Saved entries
* * * * *

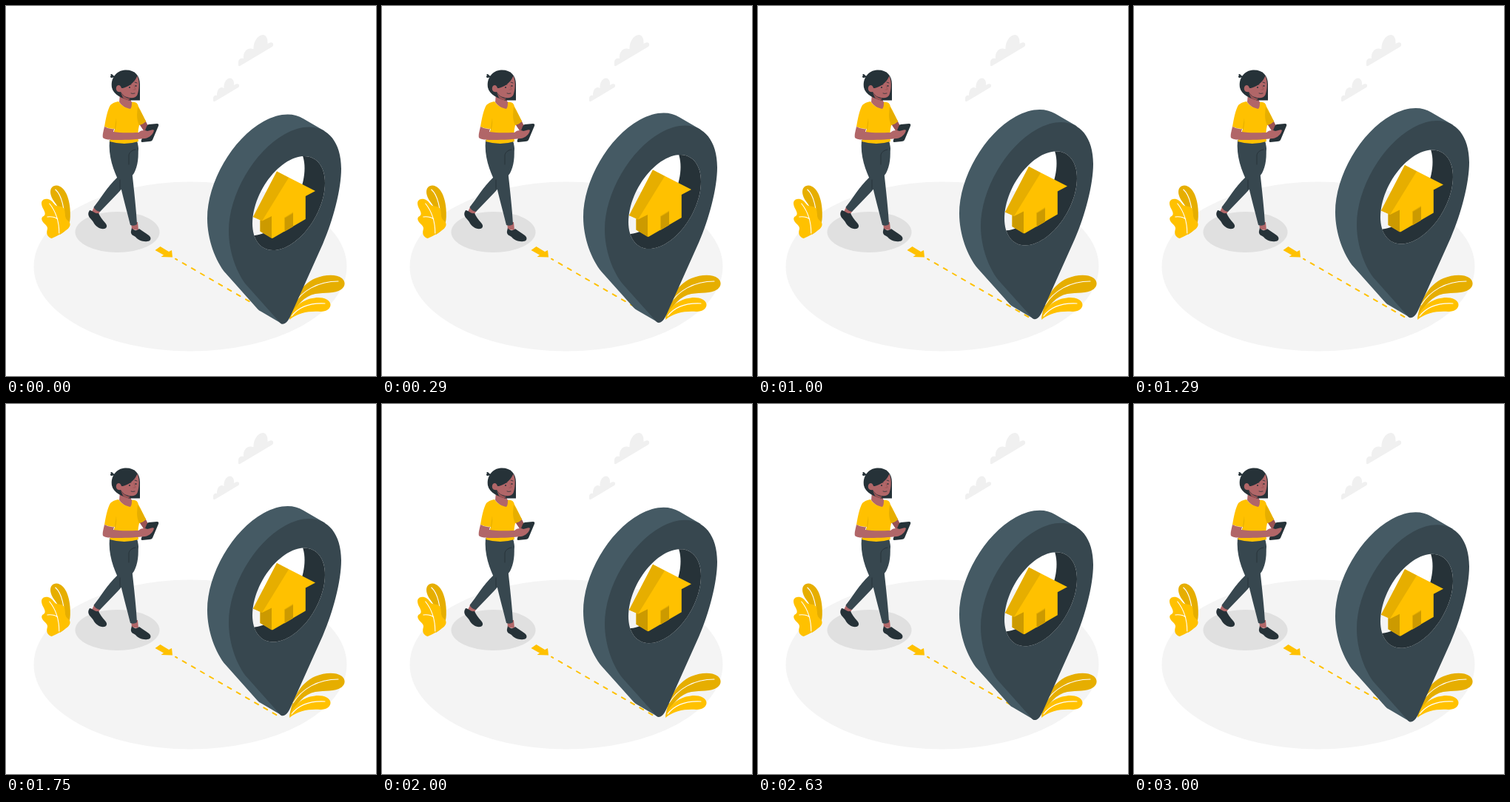
Recreate the animation shown at these times as an HTML page. Size 500 px wide and 500 px high, loop 3040 ms.

```html
<!DOCTYPE html>
<html lang="en">
<head>
<meta charset="utf-8">
<title>Walking to the house pin</title>
<style>
  html, body { margin: 0; width: 100%; height: 100%; overflow: hidden; background: #fff; }
  svg { display: block; width: 100vw; height: 100vh; }
  .sun { fill: #ffc100; }
  .sun-shade { fill: #e6ae00; }
  .sun-deep { fill: #cc9a00; }
  .ink { fill: #263238; }
  .slate { fill: #37474f; }
  .steel { fill: #455a64; }
  .skin { fill: #b16668; }
  .skin-shade { fill: #9a5355; }
  .cloud { fill: #f0f0f0; }
  .line { fill: none; stroke-linecap: round; stroke-linejoin: round; }
  .vein { stroke: #fff; stroke-width: 1.1; }
</style>
</head>
<body>
<svg viewBox="0 0 500 500" xmlns="http://www.w3.org/2000/svg">
  <defs><clipPath id="holeClip"><path id="holeShape"/></clipPath></defs>

  <g class="cloud">
    <path d="M314 80V76C314 72 317 70 321 71C320 63 325 57 331 57.500C333 58 334 58 334.500 58C334 49 340 39 347 39C352 39 354 45 353.500 51C358 48 362 49 361 53C361 54 360 55 359 55.500L317 80.500Q314 82 314 80Z"/>
    <path d="M280 128V125C280 122 282 120 285 121C285 115 287 110 292 110L294.500 111C294 104 298 97 303 97.500C307 98 308.500 102 308 107C312 104 316 105 315 108Q315 109 314 110L283 128.500Q280 130 280 128Z"/>
  </g>

  <ellipse cx="249" cy="352" rx="211.500" ry="114.500" fill="#f4f4f4"/>
  <ellipse cx="150.500" cy="305.500" rx="57" ry="27.500" fill="#e0e0e0"/>

  <g id="leftPlant" transform="translate(.8 0)">
    <path class="sun-shade" d="M72 309C82 303 85.500 297 86 285C87 266 81 243 67 242.500C60 243 58 249 60 256C62 264 70 268 72 280Z"/>
    <path class="line vein" d="M66 248C75 256 78.500 275 78 292"/>
    <path class="sun" d="M61 314C56 313 53 308 55 302C56 299 54 297 51 294C47 290 46 286 50 284C53 282 52 279 50 275C46 268 46 262 52 261C57 260 61 263 64 267C67 271 69 270 73 271C78 272 79 276 79 281C79 286 81 289 84 291C87 294 86 298 83 301Q73 309 61 314Z"/>
    <path class="line vein" d="M58 267C66 277 71 290 71 307M55 285Q64 284 69 288"/>
  </g>

  <g id="rightPlant">
    <path class="sun-shade" d="M383 423C386 400 397 377 418 368C431 363 446 362 454 368C459 372 459 379 453 383C444 389 431 387 418 389C403 392 393 404 383 423Z"/>
    <path class="line vein" d="M388 404C400 385 421 372 449 372"/>
    <path class="sun" d="M383 424C386 409 400 396 417 394.500C427 393 437 396 438.500 403C439 409 433 413 425 413C410 412 395 414 383 424Z"/>
    <path class="line vein" d="M386 419C396 406 412 401 431 402"/>
  </g>

  <path class="sun" d="M208.500 325L220 332L224 330L225 339.500L209.500 339L213 336.500L201.500 330Z"/>
  <path class="line" d="M229 341.700L366 420.500" stroke="#ffc100" stroke-width="2" stroke-dasharray="5.500 8.570" stroke-dashoffset="3"/>

  <g id="walker">
    <!-- rear leg and shoe -->
    <path class="skin" d="M120 270L128 276L124 283L116 278Z"/>
    <path class="ink" d="M113 276C117 276 119 281 125 280C127 284 130 289 134 293C137 296 137 300 133 301C127 302 121 298 118 292C115 287 110 285 111.500 279Z"/>
    <path class="slate" d="M155 200L178 185C180 205 178 216 173 226C165 236 158 246 152 252L127 278Q121 277 118.500 272C128 260 137 244 150 232Z"/>
    <!-- front leg and shoe -->
    <path class="skin" d="M169 292H178L179 303L170 302Z"/>
    <path class="ink" d="M170 300C173 304 177 304 180 301C184 304 189 307 193 310C197 313 196 318 191 318C185 319 178 316 175 312C172 310 168 309 169 304Z"/>
    <path class="slate" d="M140 181H177L179 193C177 204 171 215 170.500 226C173 249 176 275 177 295Q173 298 168 296C163 276 158 258 154 240C145 222 138 203 140 181Z"/>
    <path class="line" d="M175 194Q168 195 166 201L166 214M154 235V247" stroke="#263238" stroke-width=".9"/>

    <!-- far arm, neck, shirt -->
    <path class="skin-shade" d="M179 158L188 154L193 164L187 170Z"/>
    <path class="skin" d="M154 118L169 123V129L173 131Q172 140 167 140Q158 137 153 130Z"/>
    <path class="sun" d="M152 129C156 135 162 138 168 139C170 137 170 133 170 130C175 129 178 131 179 136C183 143 186 150 189 156Q185 160 180 161C178 169 178 176 179 183Q160 189 140 183C142 178 146 172 147 166Q139 166 133 163C135 152 137 141 141 134Q145 130 152 129Z"/>
    <path class="sun-shade" d="M178 136C183 144 186 150 189 156Q185 160 180 161C176 152 177 146 178 136ZM149 151Q150 162 146 173L144 176Q147 169 147 166Z"/>

    <!-- tablet and near arm -->
    <path class="ink" d="M193 160L204 159Q207 159 206 162L198 181Q197 183 194 183L184 184Q182 184 183 181L190 163Q191 160 193 160Z"/>
    <path class="skin" d="M133 163Q140 167 146 166L145 170C157 172 169 171 179 171C184 167 188 168 191 169C195 168 199 166 200 168C199 173 194 178 188 179C179 180 164 181 151 181C143 181 134 181 131 178C130 174 132 168 133 163Z"/>

    <!-- head -->
    <path class="ink" d="M147 95C143 99 139 96 142 94C140 92 143 91 145 94Z"/>
    <path class="ink" d="M161 86.500C174 86 181 94 181 106V127.500H166C157 125 145 120 143 110C141 98 149 87 161 86.500Z"/>
    <path class="skin" d="M158 111C166 109 174 103 177.500 94.500C181 103 180 113 177.500 120C175 125 169 125 163 123C159 122 157 119 155 116C151 117 148 114 149 110C150 106 155 106 156 111Z"/>
    <path class="skin-shade" d="M155 117Q161 125 168 125Q164 130 158 124Z"/>
    <path class="line" d="M165 107Q167 105 169 106M174 103L177 104M169 118Q171 119 174 118" stroke="#263238" stroke-width=".8"/>
    <path class="line" d="M173 107L175 113L172 113" stroke="#9a5355" stroke-width=".8"/>
    <circle class="ink" cx="167" cy="110" r="1"/>
    <circle class="ink" cx="175.500" cy="108" r="1"/>
  </g>

  <g id="pin">
    <path class="steel" d="M272 287.200C272 238 306 179.300 348 156C369 144.400 388 143.800 401.750 152.200L431 169.200L400 178C350 195 312 260 312 305C312 330 345 375 373 429.500L344.500 412.800Q342 411.500 340 409.400L297 361.300C283 345 272 315.200 272 287.200Z"/>
    <path class="slate" id="face" fill-rule="evenodd"/>
    <path class="ink" id="wall" fill-rule="evenodd" clip-path="url(#holeClip)"/>
    <g id="house">
      <path class="sun" d="M366 223.500L418 250L404.800 257V288L360 314L343.500 304.500V289L334 285Z"/>
      <path class="sun-shade" d="M366 223.500L382 232L346 290.500L334 285Z"/>
      <path class="sun-deep" d="M343.500 289.500L346 290.500L359 284V314L343.500 304.500Z"/>
      <path class="sun-shade" d="M376 286L388 278.500V298L376 305Z"/>
      <path class="sun-deep" d="M377 286.500L388 280V298L377 304.300Z"/>
    </g>
  </g>
</svg>
<script>
  const LOOP = 3040, LIFT = 10;
  const byId = id => document.getElementById(id);

  // Isometric circle: a circle sheared upward to the right.
  function isoCircle(cx, cy) {
    const points = Array.from({ length: 90 }, (_, i) => {
      const a = i * Math.PI / 45;
      const x = cx + 49 * Math.cos(a);
      const y = cy - 27.2 * Math.cos(a) + 57.4 * Math.sin(a);
      return x.toFixed(2) + ' ' + y.toFixed(2);
    });
    return 'M' + points.join('L') + 'Z';
  }

  const frontHole = isoCircle(382, 266.5);
  const backHole = isoCircle(354.5, 246.5);
  const outline = 'M301 304.2C301 255 335 196.3 377 173C419 149.7 453 170.6 453 219.8' +
    'C453 247.8 442 289.9 428 321.7L385 417.6C380 430 373 433 369 426.4' +
    'L326 378.3C312 362.1 301 332.2 301 304.2Z';

  byId('holeShape').setAttribute('d', frontHole);
  byId('face').setAttribute('d', outline + frontHole);
  byId('wall').setAttribute('d', 'M270 140H460V440H270Z' + backHole);

  function draw(time) {
    const phase = (time % LOOP) / LOOP;
    const rise = LIFT * (1 - Math.abs(1 - 2 * phase));
    byId('pin').setAttribute('transform', `translate(0 ${-rise.toFixed(3)})`);
  }

  const start = performance.now();
  function tick() {
    draw(performance.now() - start);
    requestAnimationFrame(tick);
  }
  tick();
</script>
</body>
</html>
```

* * * * *

» **PROBLEM TO WORK ON**:
Filter the entries above down to the lines that contain the word "LIFT".

» **EXERCISE RESPONSE**:
  const LOOP = 3040, LIFT = 10;
    const rise = LIFT * (1 - Math.abs(1 - 2 * phase));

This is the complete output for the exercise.